    3. Pancreatic damage from any cause
      1. Pancreatitis
      2. Trauma
      3. Infection (mumps, CMV, etc.)
      4. Cancer
      5. Surgical excision
      6. Cystic fibrosis
      7. Hemochromatosis
      8. Fibrocalculous pancreatopathy
    4. Endocrinopathies
      1. Acromegaly
      2. Cushing's syndrome
      3. Glucagonoma
      4. Pheochromocytoma
      5. Hyperthyroidism
      6. Somatostatinoma
      7. Aldosteronoma
      8. etc.
    5. Drug- or chemical-induced (note--us. not the only cause but may exacerbate DM from other causes; see Pathophysiology section for details)
  1. B-blockers (decrease insulin secretion)
  2. Thiazides (decrease insulin secretion)
  3. H2-blockers
  4. Glucocorticoids
  5. Niacin
  6. OCPs
  7. Ca-blockers
  8. Systemic beta-agonists
  9. Pentamidine
  10. Phenytoin
  11. Thyroxine
  12. Phenytoin
  13. Alpha-interferon
  14. Olanzapine
  1. Many rare genetic syndromes
  1. Impaired Fasting Glucose and Impaired Glucose Tolerance
    1. Defined by the American Diabetes Association as fasting glucose 100-125 or 2h glucose 140-199 in fasting oral glucose tolerance test with 75g glucose (the latter more sensitive) (Diab. Care 26:3160, 2003)
      1. Historical note--From 1997 (when the ADA established the IFG/IGT categories) until 2002, the range for IFT was defined as 110-125.  Clinical studies dating from this period referring to "Impaired Fasting Glucose" may be referring to this older reference range.
    2. "Many individuals with IGT are euglycemic in their daily lives)
    3. Ass'd with fasting hyperinsulinemia, obesity, dyslipidemias, and risk of developing DM
    4. In a randomized trial of 1,429 pts 40-70yo with IGT (mean age 54y, mean BMI 30.9)  randomized to Acarbose 100mg TID vs. placebo; all had nutritional counseling and advice re: exercise.  Over minimum 3y f/u, incidence of DM (defined by 2h GTT) was sig. lower in acarbose group (32% vs. 42%) ("STOP-NIDDM" trial; Lancet 359:2072, 2002--JW)
      1. Another publication from the same trial reported a HR of 0.51 for combine outcome of (CAD incidence, CV death, CHF, cerebrovascular event, or PVD diagnosis), HR 0.09 for MI, and HR 0.66 for new dx of HTN (all sig.) over mean 3.3y f/u ("STOP-NIDDM" trial, JAMA 290:486, 2003--abst)
    5. In a study in 207  pts 30-75yo with impaired glucose tolerance randomized to (metformin 500mg + rosiglitazone 2mg) BID vs. placebo, incidence of progression to type 2 DM over 4y was 15.9% in the active-treatment group vs. 41.8% in the placebo group (RR 0.34; sig.) (Lancet 376:103, 2010-AFP)

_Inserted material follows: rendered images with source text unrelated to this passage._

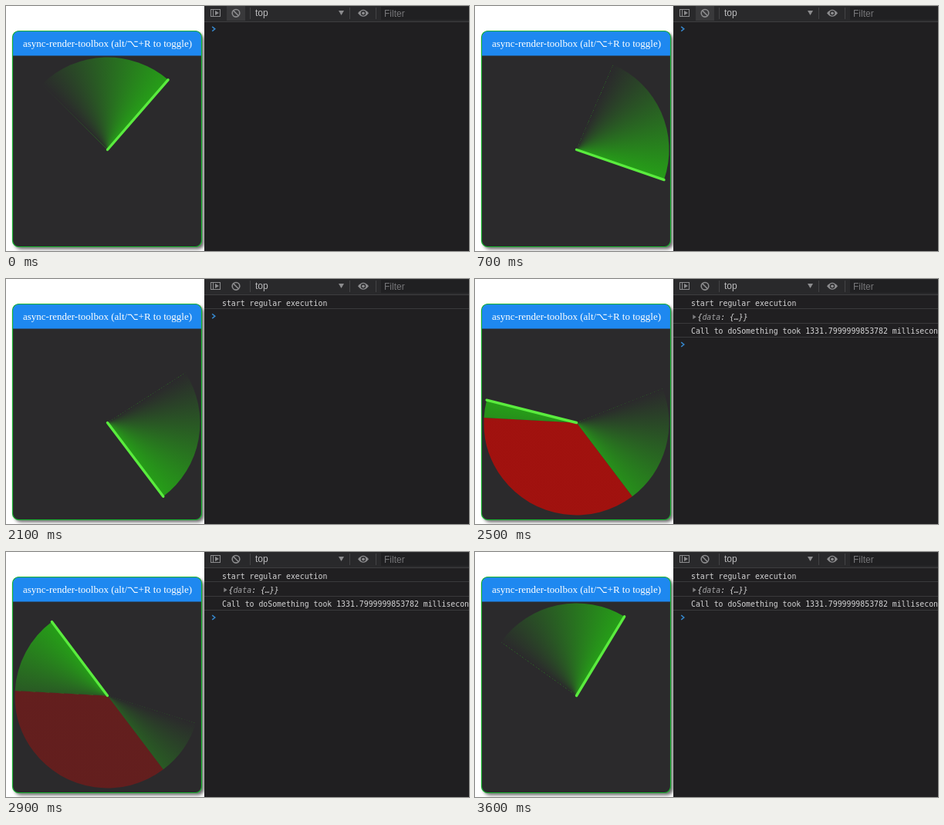
Recreate the animation shown at these times as an HTML page with a canvas. Size 600 px wide and 318 px high, loop 3700 ms.

```html
<!DOCTYPE html>
<html lang="en">
<head>
<meta charset="utf-8">
<title>async-render-toolbox</title>
<style>
  html, body { margin: 0; width: 100%; height: 100%; overflow: hidden; background: #fff; }
  canvas { display: block; width: 600px; height: 318px; }
</style>
</head>
<body>
<canvas id="stage" width="600" height="318"></canvas>
<script>
const ctx = document.getElementById('stage').getContext('2d');

const LOOP = 3700, STEP = 100;
const BLOCK_START = 1049, BLOCK_END = 2386;
const HOVER_END = 900;
const TRAIL = 880;
const CX = 131.5, CY = 186.5, R = 120;
const START_ANGLE = -49.1 * Math.PI / 180;
const GREEN = '38,158,24', RED = '178,14,10';
const SERIF = '"Liberation Serif", serif';
const SANS = '"Liberation Sans", sans-serif';
const MONO = '"DejaVu Sans Mono", monospace';
const ROW = 18.4, ROWS_TOP = 20.5;

const angleAt = t => START_ANGLE + t / LOOP * Math.PI * 2;

function rect(x, y, w, h, color) {
  ctx.fillStyle = color;
  ctx.fillRect(x, y, w, h);
}

function poly(points, color, open) {
  ctx.beginPath();
  points.forEach(([x, y]) => ctx.lineTo(x, y));
  if (open) {
    ctx.strokeStyle = color;
    ctx.stroke();
  } else {
    ctx.fillStyle = color;
    ctx.fill();
  }
}

function text(str, x, y, font, color, align = 'left') {
  ctx.font = font;
  ctx.fillStyle = color;
  ctx.textAlign = align;
  ctx.fillText(str, x, y);
  return ctx.measureText(str).width;
}

function panelPath() {
  ctx.beginPath();
  ctx.roundRect(8.5, 32.5, 245, 280, 8);
}

function drawPanel() {
  rect(0, 0, 257, 318, '#fff');
  ctx.save();
  ctx.shadowColor = 'rgba(0,0,0,.6)';
  ctx.shadowBlur = 4;
  ctx.shadowOffsetX = ctx.shadowOffsetY = 3;
  ctx.fillStyle = '#2b2a2c';
  panelPath();
  ctx.fill();
  ctx.restore();

  ctx.save();
  panelPath();
  ctx.clip();
  rect(8, 32, 246, 32.5, '#1e88f0');
  ctx.restore();
  ctx.strokeStyle = '#18b430';
  ctx.lineWidth = 1.2;
  panelPath();
  ctx.stroke();

  const font = '13px ' + SERIF;
  const left = 22 + text('async-render-toolbox (alt/', 22, 53, font, '#fff');
  const right = 241 - text('+R to toggle)', 241, 53, font, '#fff', 'right');
  text('⌥', (left + right) / 2, 53, '13px "DejaVu Sans", sans-serif', '#fff', 'center');
}

// Sector swept between two times, its opacity running from a0 to a1.
function sweep(t0, t1, rgb, a0, a1) {
  const from = angleAt(t0), to = angleAt(t1);
  const grad = ctx.createConicGradient(from, CX, CY);
  const span = (t1 - t0) / LOOP;
  grad.addColorStop(0, `rgba(${rgb},${a0})`);
  grad.addColorStop(span, `rgba(${rgb},${a1})`);
  grad.addColorStop(Math.min(1, span + 0.02), `rgba(${rgb},${a1})`);
  ctx.fillStyle = grad;
  ctx.beginPath();
  ctx.moveTo(CX, CY);
  ctx.arc(CX, CY, R, from, to);
  ctx.fill();
}

function drawRadar(t) {
  const head = t > BLOCK_START && t < BLOCK_END ? BLOCK_START : t;
  const since = t - BLOCK_END;
  if (since >= 0 && since < TRAIL) {
    const left = 1 - since / TRAIL;
    sweep(BLOCK_START - TRAIL * left, BLOCK_START, GREEN, 0, left);
    sweep(BLOCK_START, BLOCK_END, RED, left, left);
    sweep(BLOCK_END, t, GREEN, left, 1);
  } else {
    sweep(head - TRAIL, head, GREEN, 0, 1);
  }

  const a = angleAt(head);
  ctx.lineWidth = 3.4;
  ctx.lineCap = 'round';
  poly([[CX, CY], [CX + R * Math.cos(a), CY + R * Math.sin(a)]], '#5aec3e', true);
  ctx.lineCap = 'butt';
}

function drawToolbar(hover) {
  const icon = '#8c8c8e';
  rect(257, 0, 343, 20, '#29292b');
  if (hover) rect(286, 0, 24, 19, '#39393b');
  rect(257, 20, 343, 1, '#3e3e40');

  ctx.strokeStyle = icon;
  ctx.lineWidth = 1;
  ctx.strokeRect(265.5, 4.5, 12, 9);
  rect(268, 4, 1, 10, icon);
  poly([[271, 6], [276, 9], [271, 12]], icon);

  ctx.lineWidth = 1.6;
  ctx.beginPath();
  ctx.arc(298, 9.3, 4.8, 0, Math.PI * 2);
  ctx.stroke();
  poly([[294.6, 5.9], [301.4, 12.7]], icon, true);

  for (const x of [316, 445, 479]) rect(x, 2, 1, 15, '#434345');
  text('top', 323, 13, '12px ' + SANS, '#bcbcbe');
  poly([[431, 6], [438, 6], [434.5, 12]], icon);

  ctx.fillStyle = icon;
  ctx.beginPath();
  ctx.moveTo(456, 9.3);
  ctx.quadraticCurveTo(463, 0.2, 470, 9.3);
  ctx.quadraticCurveTo(463, 18.4, 456, 9.3);
  ctx.fill();
  for (const [r, color] of [[3.2, '#29292b'], [1.9, icon]]) {
    ctx.fillStyle = color;
    ctx.beginPath();
    ctx.arc(463, 9.3, r, 0, Math.PI * 2);
    ctx.fill();
  }

  rect(486, 1, 114, 17, '#202022');
  text('Filter', 490, 14, '12px ' + SANS, '#77777a');
}

function drawConsole(t) {
  const font = '9.85px ' + MONO, white = '#d5d5d6';
  rect(257, 0, 343, 318, '#201f21');
  drawToolbar(t < HOVER_END);

  const rows = t < BLOCK_START ? 0 : t < BLOCK_END ? 1 : 3;
  for (let i = 1; i <= rows; i++) {
    rect(257, Math.floor(ROWS_TOP + i * ROW), 343, 1, '#3a3a3c');
  }
  if (rows > 0) text('start regular execution', 280, 34.5, font, white);
  if (rows > 1) {
    poly([[282.3, 46.2], [286.6, 49.2], [282.3, 52.2]], '#808082');
    let x = 288.5;
    for (const [part, color] of [['{', white], ['data', '#a2a2a4'], [': {…}}', white]]) {
      x += text(part, x, 52.5, 'italic ' + font, color);
    }
    text('Call to doSomething took 1331.7999999853782 milliseconds', 280, 71.3, font, white);
  }

  const y = ROWS_TOP + rows * ROW + 9.3;
  ctx.lineWidth = 1.5;
  poly([[267.2, y - 2.9], [270.8, y], [267.2, y + 2.9]], '#3687cc', true);
}

function draw(t) {
  drawPanel();
  drawRadar(t);
  drawConsole(t);
}

const began = performance.now();
function tick() {
  const t = (performance.now() - began) % LOOP;
  draw(Math.floor(t / STEP) * STEP);
  requestAnimationFrame(tick);
}
tick();
</script>
</body>
</html>
```
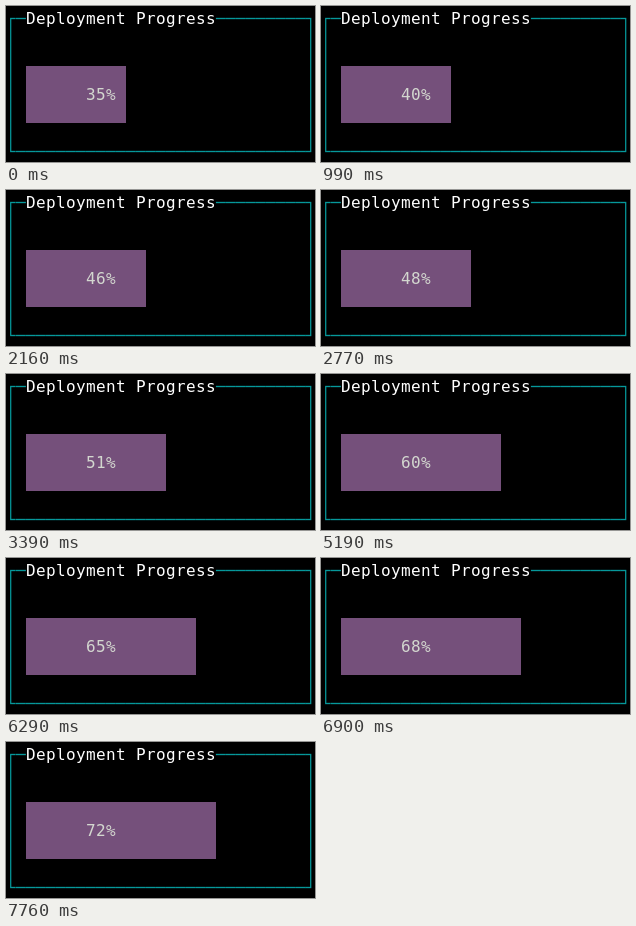
An HTML page that plays this animation: 309 px wide and 156 px high, repeating every 8000 ms.

```html
<!DOCTYPE html>
<html lang="en">
<head>
<meta charset="utf-8">
<title>Deployment Progress</title>
<style>
  html, body { margin: 0; width: 100%; height: 100%; overflow: hidden; background: #000; }
  body {
    position: relative;
    font: 16px/19px "DejaVu Sans Mono", monospace;
    letter-spacing: calc(10px - 1ch);
    white-space: pre;
  }
  div { position: absolute; }
  .panel { left: 0; top: 3px; color: #06989a; }
  .title { color: #fff; }
  .bar { left: 20px; top: 60px; width: 100px; height: 57px; background: #75507b; }
  .label { left: 80px; top: 79px; color: #d3d7cf; }
</style>
</head>
<body>
<div class="panel">┌─<span class="title">Deployment Progress</span>─────────┐
│                             │
│                             │
│                             │
│                             │
│                             │
│                             │
└─────────────────────────────┘</div>
<div class="bar"></div>
<div class="label">35%</div>
<script>
  const LOOP = 8000;           // ms
  const FROM = 35.75;          // percent at the start of the loop
  const RATE = 4.77 / 1000;    // percent per ms
  const CELL = 10, CELLS = 26; // bar grows in whole character cells

  const bar = document.querySelector(".bar");
  const label = document.querySelector(".label");
  const start = performance.now();

  function draw() {
    const t = (performance.now() - start) % LOOP;
    const percent = Math.floor(FROM + RATE * t);
    label.textContent = percent + "%";
    bar.style.width = Math.ceil(percent * CELLS / 100) * CELL + "px";
    requestAnimationFrame(draw);
  }
  draw();
</script>
</body>
</html>
```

III. Clinical presentation

  1. Weight loss/failure to grow normally
  2. Loss of appetite
  3. Fatigue
  4. Polydipsia & polyuria
  5. Blurred vision
  6. In kids: enuresis, behavioral disturbance
  7. In Type 1 DM, sometimes presents with diabetic ketoacidosis

(Source: American Diabetes Association "Clinical Practice Recommendations 1998," Diab. Care 21:S1, 1998. All quotes are from this document)